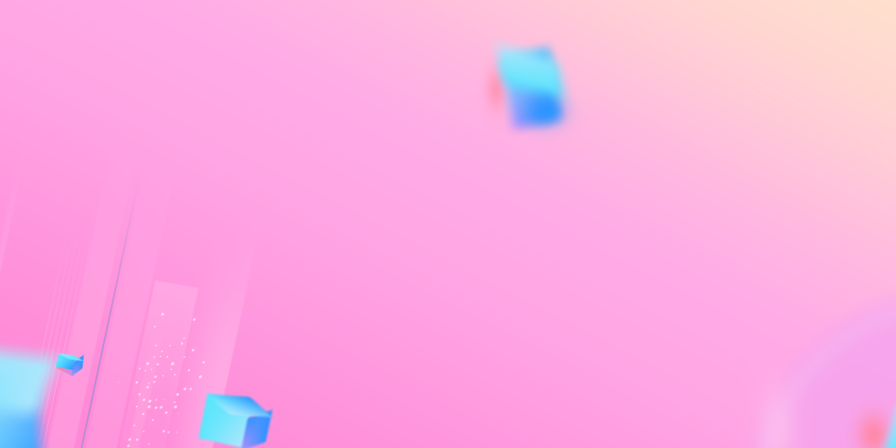
This background is drawn by a Shadertoy shader. Its source:

```glsl
// Pink to peach diagonal gradient with slanted light streaks, sparkles, glossy
// cubes and a translucent bubble. Cubes are sheared parallelogram faces with
// adjustable blur; streaks are soft bands in a slanted coordinate.
#define HOT_PINK vec3(1.0, 0.525, 0.835)
#define ORCHID vec3(1.0, 0.668, 0.905)
#define PEACH vec3(1.0, 0.875, 0.805)
#define ICE vec3(0.70, 0.90, 0.99)
#define CYAN vec3(0.36, 0.90, 0.99)
#define BLUE vec3(0.16, 0.58, 1.0)
#define VIOLET vec3(0.72, 0.56, 0.99)
#define CORAL vec3(1.0, 0.53, 0.64)
#define SLANT 0.213
#define DOT_CELL 0.014

float hash(vec2 p) {
    return fract(sin(dot(p, vec2(127.1, 311.7))) * 43758.5453);
}

// Soft disc of light
float glow(vec2 p, vec2 center, vec2 radius) {
    vec2 q = (p - center) / radius;
    return exp(-dot(q, q));
}

// Band between two slanted edges, fading out toward its top
float streak(vec2 s, float left, float right, float soft, float top) {
    float band = smoothstep(left - soft, left + soft, s.x)
               * (1.0 - smoothstep(right - 0.003, right + 0.003, s.x));
    return band * (1.0 - smoothstep(top * 0.25, top, s.y));
}

// Parallelogram at origin o with sides u and v, shaded along u and v
void face(inout vec3 color, vec2 p, vec2 o, vec2 u, vec2 v, float blur,
          vec3 start, vec3 alongU, vec3 alongV) {
    vec2 q = p - o;
    float area = u.x * v.y - u.y * v.x;
    vec2 k = vec2(q.x * v.y - q.y * v.x, u.x * q.y - u.y * q.x) / area;
    vec2 d = (0.5 - abs(k - 0.5)) * abs(area) / vec2(length(v), length(u));
    vec2 m = smoothstep(-blur, blur, d);
    k = clamp(k, 0.0, 1.0);
    vec3 shade = mix(mix(start, alongU, k.x), alongV, k.y * (1.0 - 0.5 * k.x));
    color = mix(color, shade, m.x * m.y);
}

vec3 backdrop(vec2 p) {
    float t = dot(p, vec2(0.46, 0.89));
    vec3 color = mix(HOT_PINK, ORCHID, smoothstep(0.0, 1.05, t * 0.9 + 0.06));
    return mix(color, PEACH, smoothstep(0.95, 1.85, t));
}

void addStreaks(inout vec3 color, vec2 p, float px) {
    vec2 s = vec2(p.x - SLANT * p.y, p.y);
    float light = 0.22 * streak(s, -0.097, -0.083, 0.008, 0.72);
    light += 0.17 * streak(s, 0.105, 0.165, 0.006, 0.72);
    light += 0.14 * streak(s, 0.190, 0.260, 0.006, 0.68);
    light += 0.28 * streak(s, 0.400, 0.475, 0.060, 0.52);
    light += 0.10 * streak(s, 0.285, 0.310, 0.003, 0.30);

    // Fine parallel lines
    float ruled = smoothstep(0.55, 0.9, abs(fract(s.x / 0.012) - 0.5) * 2.0);
    light += 0.16 * ruled * streak(s, 0.040, 0.100, 0.005, 0.55);

    // Pale panel with a tilted top edge
    float top = 0.435 - 0.22 * p.x * 0.8;
    float panel = smoothstep(0.267 - px, 0.267 + px, s.x)
                * (1.0 - smoothstep(0.367 - px, 0.367 + px, s.x))
                * (1.0 - smoothstep(top - px, top + px, p.y));
    light += panel * mix(0.07, 0.20, smoothstep(0.0, 0.4, p.y));
    color = mix(color, vec3(1.0, 0.90, 0.98), light);

    // Cool hairline
    float hair = 1.0 - smoothstep(0.0, 0.0015 + px, abs(s.x - 0.182));
    hair *= 1.0 - smoothstep(0.2, 0.65, p.y);
    color = mix(color, vec3(0.62, 0.55, 0.83), 0.75 * hair);

    // Sparkles, denser near the bottom
    vec2 cell = floor(s / DOT_CELL);
    vec2 offset = 0.3 + 0.4 * vec2(hash(cell + 3.7), hash(cell + 8.1));
    float size = DOT_CELL * mix(0.08, 0.24, hash(cell + 5.3));
    float r = length(s - (cell + offset) * DOT_CELL);
    float density = 0.55 * glow(s, vec2(0.335, 0.11), vec2(0.05, 0.16));
    float sparkle = step(1.0 - density, hash(cell));
    sparkle *= 1.0 - smoothstep(size - px, size + px, r);
    color = mix(color, vec3(1.0, 0.92, 0.98), 0.8 * sparkle);
}

void addBubble(inout vec3 color, vec2 p) {
    float depth = 0.46 - length(p - vec2(2.13, -0.11));
    float body = smoothstep(-0.035, 0.035, depth);
    color = mix(color, vec3(0.965, 0.64, 0.93), 0.85 * body);
    color = mix(color, vec3(1.0, 0.78, 0.92), 0.65 * glow(p, vec2(1.735, 0.04), vec2(0.04, 0.09)));
    color = mix(color, vec3(0.97, 0.73, 0.94), 0.4 * exp(-pow((depth - 0.03) / 0.025, 2.0)));
    color = mix(color, CORAL, 0.9 * glow(p, vec2(1.95, 0.03), vec2(0.035, 0.045)));
    face(color, p, vec2(1.965, -0.04), vec2(0.10, 0.0), vec2(0.04, 0.14), 0.018, CYAN, CYAN, ICE);
}

void addCubes(inout vec3 color, vec2 p, float px) {
    // Out of focus cube above
    color = mix(color, CORAL, 0.65 * glow(p, vec2(1.108, 0.80), vec2(0.022, 0.045)));
    face(color, p, vec2(1.145, 0.71), vec2(0.105, 0.025), vec2(-0.025, 0.16), 0.022, VIOLET, BLUE, CYAN);
    face(color, p, vec2(1.125, 0.815), vec2(0.135, -0.035), vec2(-0.015, 0.085), 0.025, CYAN, CYAN, ICE);
    color = mix(color, BLUE, 0.85 * glow(p, vec2(1.215, 0.752), vec2(0.042, 0.033)));

    // Large blurred corner cube
    face(color, p, vec2(-0.12, -0.10), vec2(0.215, 0.02), vec2(-0.01, 0.225), 0.025, CYAN, BLUE, ICE);
    face(color, p, vec2(-0.12, 0.10), vec2(0.20, -0.025), vec2(0.05, 0.125), 0.03, CYAN, ICE, ICE);

    // Sharp cube at the bottom
    float edge = 0.003 + px;
    face(color, p, vec2(0.443, 0.022), vec2(0.10, -0.022), vec2(0.02, 0.10), edge, CYAN, ICE, CYAN);
    face(color, p, vec2(0.538, -0.005), vec2(0.055, 0.018), vec2(0.015, 0.072), edge, VIOLET, BLUE, BLUE);
    face(color, p, vec2(0.463, 0.12), vec2(0.095, -0.006), vec2(0.05, -0.045), edge, CYAN, BLUE, ICE);

    // Small cube
    face(color, p, vec2(0.126, 0.178), vec2(0.037, -0.018), vec2(0.007, 0.025), px, CORAL, VIOLET, CORAL);
    face(color, p, vec2(0.160, 0.160), vec2(0.024, 0.018), vec2(0.003, 0.03), px, VIOLET, BLUE, BLUE);
    face(color, p, vec2(0.124, 0.182), vec2(0.038, -0.008), vec2(0.008, 0.028), px, CYAN, BLUE, CYAN);
    face(color, p, vec2(0.131, 0.211), vec2(0.034, -0.004), vec2(0.022, -0.013), px, ICE, CYAN, CYAN);
}

void mainImage(out vec4 fragColor, in vec2 fragCoord) {
    vec2 p = fragCoord / iResolution.xy * vec2(2.0, 1.0);
    float px = 1.0 / iResolution.y;
    vec3 color = backdrop(p);
    addStreaks(color, p, px);
    addBubble(color, p);
    addCubes(color, p, px);
    fragColor = vec4(color, 1.0);
}
```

····················

**EXERCISE BRIEF**. I'd like the material repeated word for word, without the pictures it holds.

**RESPONSE FOR THIS EXERCISE**.
This background is drawn by a Shadertoy shader. Its source:

```glsl
// Pink to peach diagonal gradient with slanted light streaks, sparkles, glossy
// cubes and a translucent bubble. Cubes are sheared parallelogram faces with
// adjustable blur; streaks are soft bands in a slanted coordinate.
#define HOT_PINK vec3(1.0, 0.525, 0.835)
#define ORCHID vec3(1.0, 0.668, 0.905)
#define PEACH vec3(1.0, 0.875, 0.805)
#define ICE vec3(0.70, 0.90, 0.99)
#define CYAN vec3(0.36, 0.90, 0.99)
#define BLUE vec3(0.16, 0.58, 1.0)
#define VIOLET vec3(0.72, 0.56, 0.99)
#define CORAL vec3(1.0, 0.53, 0.64)
#define SLANT 0.213
#define DOT_CELL 0.014

float hash(vec2 p) {
    return fract(sin(dot(p, vec2(127.1, 311.7))) * 43758.5453);
}

// Soft disc of light
float glow(vec2 p, vec2 center, vec2 radius) {
    vec2 q = (p - center) / radius;
    return exp(-dot(q, q));
}

// Band between two slanted edges, fading out toward its top
float streak(vec2 s, float left, float right, float soft, float top) {
    float band = smoothstep(left - soft, left + soft, s.x)
               * (1.0 - smoothstep(right - 0.003, right + 0.003, s.x));
    return band * (1.0 - smoothstep(top * 0.25, top, s.y));
}

// Parallelogram at origin o with sides u and v, shaded along u and v
void face(inout vec3 color, vec2 p, vec2 o, vec2 u, vec2 v, float blur,
          vec3 start, vec3 alongU, vec3 alongV) {
    vec2 q = p - o;
    float area = u.x * v.y - u.y * v.x;
    vec2 k = vec2(q.x * v.y - q.y * v.x, u.x * q.y - u.y * q.x) / area;
    vec2 d = (0.5 - abs(k - 0.5)) * abs(area) / vec2(length(v), length(u));
    vec2 m = smoothstep(-blur, blur, d);
    k = clamp(k, 0.0, 1.0);
    vec3 shade = mix(mix(start, alongU, k.x), alongV, k.y * (1.0 - 0.5 * k.x));
    color = mix(color, shade, m.x * m.y);
}

vec3 backdrop(vec2 p) {
    float t = dot(p, vec2(0.46, 0.89));
    vec3 color = mix(HOT_PINK, ORCHID, smoothstep(0.0, 1.05, t * 0.9 + 0.06));
    return mix(color, PEACH, smoothstep(0.95, 1.85, t));
}

void addStreaks(inout vec3 color, vec2 p, float px) {
    vec2 s = vec2(p.x - SLANT * p.y, p.y);
    float light = 0.22 * streak(s, -0.097, -0.083, 0.008, 0.72);
    light += 0.17 * streak(s, 0.105, 0.165, 0.006, 0.72);
    light += 0.14 * streak(s, 0.190, 0.260, 0.006, 0.68);
    light += 0.28 * streak(s, 0.400, 0.475, 0.060, 0.52);
    light += 0.10 * streak(s, 0.285, 0.310, 0.003, 0.30);

    // Fine parallel lines
    float ruled = smoothstep(0.55, 0.9, abs(fract(s.x / 0.012) - 0.5) * 2.0);
    light += 0.16 * ruled * streak(s, 0.040, 0.100, 0.005, 0.55);

    // Pale panel with a tilted top edge
    float top = 0.435 - 0.22 * p.x * 0.8;
    float panel = smoothstep(0.267 - px, 0.267 + px, s.x)
                * (1.0 - smoothstep(0.367 - px, 0.367 + px, s.x))
                * (1.0 - smoothstep(top - px, top + px, p.y));
    light += panel * mix(0.07, 0.20, smoothstep(0.0, 0.4, p.y));
    color = mix(color, vec3(1.0, 0.90, 0.98), light);

    // Cool hairline
    float hair = 1.0 - smoothstep(0.0, 0.0015 + px, abs(s.x - 0.182));
    hair *= 1.0 - smoothstep(0.2, 0.65, p.y);
    color = mix(color, vec3(0.62, 0.55, 0.83), 0.75 * hair);

    // Sparkles, denser near the bottom
    vec2 cell = floor(s / DOT_CELL);
    vec2 offset = 0.3 + 0.4 * vec2(hash(cell + 3.7), hash(cell + 8.1));
    float size = DOT_CELL * mix(0.08, 0.24, hash(cell + 5.3));
    float r = length(s - (cell + offset) * DOT_CELL);
    float density = 0.55 * glow(s, vec2(0.335, 0.11), vec2(0.05, 0.16));
    float sparkle = step(1.0 - density, hash(cell));
    sparkle *= 1.0 - smoothstep(size - px, size + px, r);
    color = mix(color, vec3(1.0, 0.92, 0.98), 0.8 * sparkle);
}

void addBubble(inout vec3 color, vec2 p) {
    float depth = 0.46 - length(p - vec2(2.13, -0.11));
    float body = smoothstep(-0.035, 0.035, depth);
    color = mix(color, vec3(0.965, 0.64, 0.93), 0.85 * body);
    color = mix(color, vec3(1.0, 0.78, 0.92), 0.65 * glow(p, vec2(1.735, 0.04), vec2(0.04, 0.09)));
    color = mix(color, vec3(0.97, 0.73, 0.94), 0.4 * exp(-pow((depth - 0.03) / 0.025, 2.0)));
    color = mix(color, CORAL, 0.9 * glow(p, vec2(1.95, 0.03), vec2(0.035, 0.045)));
    face(color, p, vec2(1.965, -0.04), vec2(0.10, 0.0), vec2(0.04, 0.14), 0.018, CYAN, CYAN, ICE);
}

void addCubes(inout vec3 color, vec2 p, float px) {
    // Out of focus cube above
    color = mix(color, CORAL, 0.65 * glow(p, vec2(1.108, 0.80), vec2(0.022, 0.045)));
    face(color, p, vec2(1.145, 0.71), vec2(0.105, 0.025), vec2(-0.025, 0.16), 0.022, VIOLET, BLUE, CYAN);
    face(color, p, vec2(1.125, 0.815), vec2(0.135, -0.035), vec2(-0.015, 0.085), 0.025, CYAN, CYAN, ICE);
    color = mix(color, BLUE, 0.85 * glow(p, vec2(1.215, 0.752), vec2(0.042, 0.033)));

    // Large blurred corner cube
    face(color, p, vec2(-0.12, -0.10), vec2(0.215, 0.02), vec2(-0.01, 0.225), 0.025, CYAN, BLUE, ICE);
    face(color, p, vec2(-0.12, 0.10), vec2(0.20, -0.025), vec2(0.05, 0.125), 0.03, CYAN, ICE, ICE);

    // Sharp cube at the bottom
    float edge = 0.003 + px;
    face(color, p, vec2(0.443, 0.022), vec2(0.10, -0.022), vec2(0.02, 0.10), edge, CYAN, ICE, CYAN);
    face(color, p, vec2(0.538, -0.005), vec2(0.055, 0.018), vec2(0.015, 0.072), edge, VIOLET, BLUE, BLUE);
    face(color, p, vec2(0.463, 0.12), vec2(0.095, -0.006), vec2(0.05, -0.045), edge, CYAN, BLUE, ICE);

    // Small cube
    face(color, p, vec2(0.126, 0.178), vec2(0.037, -0.018), vec2(0.007, 0.025), px, CORAL, VIOLET, CORAL);
    face(color, p, vec2(0.160, 0.160), vec2(0.024, 0.018), vec2(0.003, 0.03), px, VIOLET, BLUE, BLUE);
    face(color, p, vec2(0.124, 0.182), vec2(0.038, -0.008), vec2(0.008, 0.028), px, CYAN, BLUE, CYAN);
    face(color, p, vec2(0.131, 0.211), vec2(0.034, -0.004), vec2(0.022, -0.013), px, ICE, CYAN, CYAN);
}

void mainImage(out vec4 fragColor, in vec2 fragCoord) {
    vec2 p = fragCoord / iResolution.xy * vec2(2.0, 1.0);
    float px = 1.0 / iResolution.y;
    vec3 color = backdrop(p);
    addStreaks(color, p, px);
    addBubble(color, p);
    addCubes(color, p, px);
    fragColor = vec4(color, 1.0);
}
```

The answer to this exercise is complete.